This exercise calls for retyping every line below exactly, with the images omitted.

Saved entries
##############################

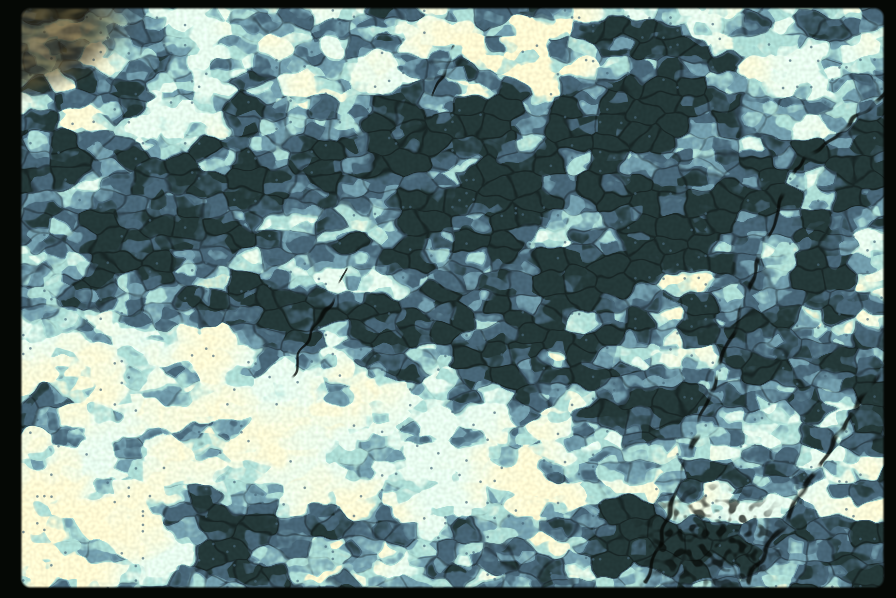
This texture is drawn by a Shadertoy shader. Its source:

```glsl
// Thin section of quartzite: interlocking blue-grey and cream grains in a black frame.

const vec3 BLACK = vec3(0.02, 0.03, 0.02);
const vec3 DARK  = vec3(0.14, 0.22, 0.22);
const vec3 SLATE = vec3(0.28, 0.40, 0.47);
const vec3 BLUE  = vec3(0.45, 0.62, 0.68);
const vec3 PALE  = vec3(0.68, 0.87, 0.84);
const vec3 WHITE = vec3(0.91, 0.99, 0.94);
const vec3 CREAM = vec3(1.00, 0.98, 0.83);
const vec3 BROWN = vec3(0.25, 0.21, 0.12);

vec2 hash2(vec2 p) {
    vec3 q = fract(p.xyx * vec3(0.1031, 0.1030, 0.0973));
    q += dot(q, q.yzx + 33.33);
    return fract((q.xx + q.yz) * q.zy);
}

float slope(vec2 cell, vec2 offset) {
    float a = 6.2832 * hash2(cell).x;
    return dot(vec2(cos(a), sin(a)), offset);
}

float gradientNoise(vec2 p) {
    vec2 i = floor(p), f = p - i;
    vec2 u = f * f * f * (f * (f * 6.0 - 15.0) + 10.0);
    vec2 e = vec2(1, 0);
    return mix(mix(slope(i, f), slope(i + e, f - e), u.x),
               mix(slope(i + e.yx, f - e.yx), slope(i + 1.0, f - 1.0), u.x), u.y);
}

// Soft Voronoi grains: xy = grain centre, z = random tone, w = distance to boundary.
vec4 grains(vec2 p, vec2 scale, float seed) {
    vec2 g = p * scale, cell = floor(g);
    vec3 sum = vec3(0);
    float total = 0.0, nearest = 9.0, second = 9.0;
    for (int y = -1; y <= 1; y++)
    for (int x = -1; x <= 1; x++) {
        vec2 id = cell + vec2(x, y);
        vec2 centre = id + 0.08 + 0.84 * hash2(id + seed);
        vec2 d = centre - g;
        float dist = length(d), w = exp(-14.0 * dist * dist);
        sum += w * vec3(centre / scale, hash2(id + seed + 71.0).x);
        total += w;
        second = min(second, max(nearest, dist));
        nearest = min(nearest, dist);
    }
    return vec4(sum / total, second - nearest);
}

float ellipse(vec2 p, vec2 centre, vec2 radius, float angle) {
    float c = cos(angle), s = sin(angle);
    vec2 q = mat2(c, -s, s, c) * (p - centre);
    return 1.0 - smoothstep(0.55, 1.25, length(q / radius));
}

// Broad bright and dark layers of the rock.
float layers(vec2 p) {
    vec2 q = p + 0.05 * vec2(gradientNoise(p * 6.0), gradientNoise(p * 6.0 + 40.0));
    float lens = max(ellipse(q, vec2(0.47, 0.29), vec2(0.56, 0.16), -0.2),
                     ellipse(q, vec2(0.12, 0.15), vec2(0.22, 0.16), 0.0));
    float light = 0.50 * lens;
    light += 0.30 * ellipse(q, vec2(0.55, 0.92), vec2(0.55, 0.12), 0.05);
    light += 0.25 * ellipse(q, vec2(1.38, 0.92), vec2(0.20, 0.10), 0.0);
    light += 0.32 * ellipse(q, vec2(1.32, 0.20), vec2(0.28, 0.07), -0.1);
    light -= 0.14 * ellipse(q, vec2(0.95, 0.70), vec2(0.45, 0.20), -0.1);
    light -= 0.12 * ellipse(q, vec2(0.25, 0.57), vec2(0.45, 0.07), 0.0);
    light -= 0.25 * ellipse(q, vec2(1.20, 0.08), vec2(0.30, 0.08), 0.0);
    return light + 0.42 * gradientNoise(p * vec2(5.0, 12.0) + 9.0);
}

vec3 grainColour(float tone, float warmth) {
    vec3 c = mix(DARK, SLATE, smoothstep(0.19, 0.33, tone));
    c = mix(c, BLUE, smoothstep(0.40, 0.50, tone));
    c = mix(c, PALE, smoothstep(0.53, 0.62, tone));
    return mix(c, mix(WHITE, CREAM, warmth), smoothstep(0.65, 0.77, tone));
}

// Broken dark line from a to b.
float crack(vec2 p, vec2 a, vec2 b, float width) {
    vec2 q = p + 0.012 * vec2(gradientNoise(p * 28.0), gradientNoise(p * 28.0 + 17.0));
    vec2 ab = b - a;
    float d = length(q - a - ab * clamp(dot(q - a, ab) / dot(ab, ab), 0.0, 1.0));
    float gaps = smoothstep(-0.3, 0.1, gradientNoise(p * 30.0 + 5.0));
    return gaps * (1.0 - smoothstep(width * 0.4, width * 1.7, d));
}

float specks(vec2 p, float scale, float share) {
    vec2 g = p * scale, id = floor(g), h = hash2(id + 300.0);
    float d = length(fract(g) - 0.3 - 0.4 * h);
    return step(h.x, share) * (1.0 - smoothstep(0.08, 0.28, d));
}

void mainImage(out vec4 fragColor, in vec2 fragCoord) {
    vec2 p = fragCoord / iResolution.y;
    float aspect = iResolution.x / iResolution.y;

    // Grains of two sizes share one tone.
    vec2 q = p + 0.010 * vec2(gradientNoise(p * 34.0), gradientNoise(p * 34.0 + 60.0));
    vec4 large = grains(q, vec2(21.0, 31.0), 0.0);
    vec4 small = grains(q, vec2(37.0, 52.0), 150.0);
    float tone = 0.36 + layers(mix(large.xy, small.xy, 0.3));
    tone += 0.68 * (large.z - 0.5) + 0.36 * (small.z - 0.5);
    tone += 0.05 * gradientNoise(p * 90.0);
    vec3 colour = grainColour(tone, smoothstep(-0.1, 0.5, gradientNoise(p * 5.0) + 0.4 * (tone - 0.6)));

    // Grain boundaries, mottling and dust.
    float seam = 1.0 - smoothstep(0.0, 0.14, large.w);
    colour *= 1.0 - 0.32 * seam * (1.0 - smoothstep(0.45, 0.70, tone));
    colour *= 1.0 + 0.09 * gradientNoise(p * 150.0);
    colour = mix(colour, SLATE, 0.7 * specks(p, 85.0, 0.06));

    // Brown corner, crushed zone and fractures.
    float corner = ellipse(p, vec2(0.06, 0.93), vec2(0.16, 0.08), 0.35);
    float streak = smoothstep(-0.25, 0.35, gradientNoise(p * vec2(25.0, 70.0)));
    colour = mix(colour, mix(BROWN * 0.6, BROWN * 1.5, streak), 0.75 * corner);
    float crushed = ellipse(p, vec2(1.19, 0.10), vec2(0.12, 0.09), 0.0);
    colour = mix(colour, BLACK, 0.7 * crushed * smoothstep(0.0, 0.3, gradientNoise(p * 60.0)));
    float line = crack(p, vec2(1.48, 0.84), vec2(1.33, 0.72), 0.003);
    line = max(line, crack(p, vec2(1.33, 0.72), vec2(1.20, 0.38), 0.003));
    line = max(line, crack(p, vec2(1.20, 0.38), vec2(1.08, 0.03), 0.003));
    line = max(line, crack(p, vec2(1.49, 0.41), vec2(1.25, 0.03), 0.004));
    line = max(line, crack(p, vec2(0.60, 0.59), vec2(0.48, 0.36), 0.002));
    line = max(line, crack(p, vec2(0.76, 0.92), vec2(0.71, 0.80), 0.002));
    colour = mix(colour, BLACK, 0.8 * line);

    // Slide frame.
    vec2 centre = vec2(0.505 * aspect, 0.502), halfSize = vec2(0.481 * aspect, 0.484);
    vec2 e = abs(p - centre) - halfSize + 0.015;
    float frame = length(max(e, 0.0)) - 0.015;
    colour = mix(colour, BLACK, smoothstep(-0.003, 0.003, frame));
    fragColor = vec4(clamp(colour, 0.0, 1.0), 1.0);
}
```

##############################

# The answer
This texture is drawn by a Shadertoy shader. Its source:

```glsl
// Thin section of quartzite: interlocking blue-grey and cream grains in a black frame.

const vec3 BLACK = vec3(0.02, 0.03, 0.02);
const vec3 DARK  = vec3(0.14, 0.22, 0.22);
const vec3 SLATE = vec3(0.28, 0.40, 0.47);
const vec3 BLUE  = vec3(0.45, 0.62, 0.68);
const vec3 PALE  = vec3(0.68, 0.87, 0.84);
const vec3 WHITE = vec3(0.91, 0.99, 0.94);
const vec3 CREAM = vec3(1.00, 0.98, 0.83);
const vec3 BROWN = vec3(0.25, 0.21, 0.12);

vec2 hash2(vec2 p) {
    vec3 q = fract(p.xyx * vec3(0.1031, 0.1030, 0.0973));
    q += dot(q, q.yzx + 33.33);
    return fract((q.xx + q.yz) * q.zy);
}

float slope(vec2 cell, vec2 offset) {
    float a = 6.2832 * hash2(cell).x;
    return dot(vec2(cos(a), sin(a)), offset);
}

float gradientNoise(vec2 p) {
    vec2 i = floor(p), f = p - i;
    vec2 u = f * f * f * (f * (f * 6.0 - 15.0) + 10.0);
    vec2 e = vec2(1, 0);
    return mix(mix(slope(i, f), slope(i + e, f - e), u.x),
               mix(slope(i + e.yx, f - e.yx), slope(i + 1.0, f - 1.0), u.x), u.y);
}

// Soft Voronoi grains: xy = grain centre, z = random tone, w = distance to boundary.
vec4 grains(vec2 p, vec2 scale, float seed) {
    vec2 g = p * scale, cell = floor(g);
    vec3 sum = vec3(0);
    float total = 0.0, nearest = 9.0, second = 9.0;
    for (int y = -1; y <= 1; y++)
    for (int x = -1; x <= 1; x++) {
        vec2 id = cell + vec2(x, y);
        vec2 centre = id + 0.08 + 0.84 * hash2(id + seed);
        vec2 d = centre - g;
        float dist = length(d), w = exp(-14.0 * dist * dist);
        sum += w * vec3(centre / scale, hash2(id + seed + 71.0).x);
        total += w;
        second = min(second, max(nearest, dist));
        nearest = min(nearest, dist);
    }
    return vec4(sum / total, second - nearest);
}

float ellipse(vec2 p, vec2 centre, vec2 radius, float angle) {
    float c = cos(angle), s = sin(angle);
    vec2 q = mat2(c, -s, s, c) * (p - centre);
    return 1.0 - smoothstep(0.55, 1.25, length(q / radius));
}

// Broad bright and dark layers of the rock.
float layers(vec2 p) {
    vec2 q = p + 0.05 * vec2(gradientNoise(p * 6.0), gradientNoise(p * 6.0 + 40.0));
    float lens = max(ellipse(q, vec2(0.47, 0.29), vec2(0.56, 0.16), -0.2),
                     ellipse(q, vec2(0.12, 0.15), vec2(0.22, 0.16), 0.0));
    float light = 0.50 * lens;
    light += 0.30 * ellipse(q, vec2(0.55, 0.92), vec2(0.55, 0.12), 0.05);
    light += 0.25 * ellipse(q, vec2(1.38, 0.92), vec2(0.20, 0.10), 0.0);
    light += 0.32 * ellipse(q, vec2(1.32, 0.20), vec2(0.28, 0.07), -0.1);
    light -= 0.14 * ellipse(q, vec2(0.95, 0.70), vec2(0.45, 0.20), -0.1);
    light -= 0.12 * ellipse(q, vec2(0.25, 0.57), vec2(0.45, 0.07), 0.0);
    light -= 0.25 * ellipse(q, vec2(1.20, 0.08), vec2(0.30, 0.08), 0.0);
    return light + 0.42 * gradientNoise(p * vec2(5.0, 12.0) + 9.0);
}

vec3 grainColour(float tone, float warmth) {
    vec3 c = mix(DARK, SLATE, smoothstep(0.19, 0.33, tone));
    c = mix(c, BLUE, smoothstep(0.40, 0.50, tone));
    c = mix(c, PALE, smoothstep(0.53, 0.62, tone));
    return mix(c, mix(WHITE, CREAM, warmth), smoothstep(0.65, 0.77, tone));
}

// Broken dark line from a to b.
float crack(vec2 p, vec2 a, vec2 b, float width) {
    vec2 q = p + 0.012 * vec2(gradientNoise(p * 28.0), gradientNoise(p * 28.0 + 17.0));
    vec2 ab = b - a;
    float d = length(q - a - ab * clamp(dot(q - a, ab) / dot(ab, ab), 0.0, 1.0));
    float gaps = smoothstep(-0.3, 0.1, gradientNoise(p * 30.0 + 5.0));
    return gaps * (1.0 - smoothstep(width * 0.4, width * 1.7, d));
}

float specks(vec2 p, float scale, float share) {
    vec2 g = p * scale, id = floor(g), h = hash2(id + 300.0);
    float d = length(fract(g) - 0.3 - 0.4 * h);
    return step(h.x, share) * (1.0 - smoothstep(0.08, 0.28, d));
}

void mainImage(out vec4 fragColor, in vec2 fragCoord) {
    vec2 p = fragCoord / iResolution.y;
    float aspect = iResolution.x / iResolution.y;

    // Grains of two sizes share one tone.
    vec2 q = p + 0.010 * vec2(gradientNoise(p * 34.0), gradientNoise(p * 34.0 + 60.0));
    vec4 large = grains(q, vec2(21.0, 31.0), 0.0);
    vec4 small = grains(q, vec2(37.0, 52.0), 150.0);
    float tone = 0.36 + layers(mix(large.xy, small.xy, 0.3));
    tone += 0.68 * (large.z - 0.5) + 0.36 * (small.z - 0.5);
    tone += 0.05 * gradientNoise(p * 90.0);
    vec3 colour = grainColour(tone, smoothstep(-0.1, 0.5, gradientNoise(p * 5.0) + 0.4 * (tone - 0.6)));

    // Grain boundaries, mottling and dust.
    float seam = 1.0 - smoothstep(0.0, 0.14, large.w);
    colour *= 1.0 - 0.32 * seam * (1.0 - smoothstep(0.45, 0.70, tone));
    colour *= 1.0 + 0.09 * gradientNoise(p * 150.0);
    colour = mix(colour, SLATE, 0.7 * specks(p, 85.0, 0.06));

    // Brown corner, crushed zone and fractures.
    float corner = ellipse(p, vec2(0.06, 0.93), vec2(0.16, 0.08), 0.35);
    float streak = smoothstep(-0.25, 0.35, gradientNoise(p * vec2(25.0, 70.0)));
    colour = mix(colour, mix(BROWN * 0.6, BROWN * 1.5, streak), 0.75 * corner);
    float crushed = ellipse(p, vec2(1.19, 0.10), vec2(0.12, 0.09), 0.0);
    colour = mix(colour, BLACK, 0.7 * crushed * smoothstep(0.0, 0.3, gradientNoise(p * 60.0)));
    float line = crack(p, vec2(1.48, 0.84), vec2(1.33, 0.72), 0.003);
    line = max(line, crack(p, vec2(1.33, 0.72), vec2(1.20, 0.38), 0.003));
    line = max(line, crack(p, vec2(1.20, 0.38), vec2(1.08, 0.03), 0.003));
    line = max(line, crack(p, vec2(1.49, 0.41), vec2(1.25, 0.03), 0.004));
    line = max(line, crack(p, vec2(0.60, 0.59), vec2(0.48, 0.36), 0.002));
    line = max(line, crack(p, vec2(0.76, 0.92), vec2(0.71, 0.80), 0.002));
    colour = mix(colour, BLACK, 0.8 * line);

    // Slide frame.
    vec2 centre = vec2(0.505 * aspect, 0.502), halfSize = vec2(0.481 * aspect, 0.484);
    vec2 e = abs(p - centre) - halfSize + 0.015;
    float frame = length(max(e, 0.0)) - 0.015;
    colour = mix(colour, BLACK, smoothstep(-0.003, 0.003, frame));
    fragColor = vec4(clamp(colour, 0.0, 1.0), 1.0);
}
```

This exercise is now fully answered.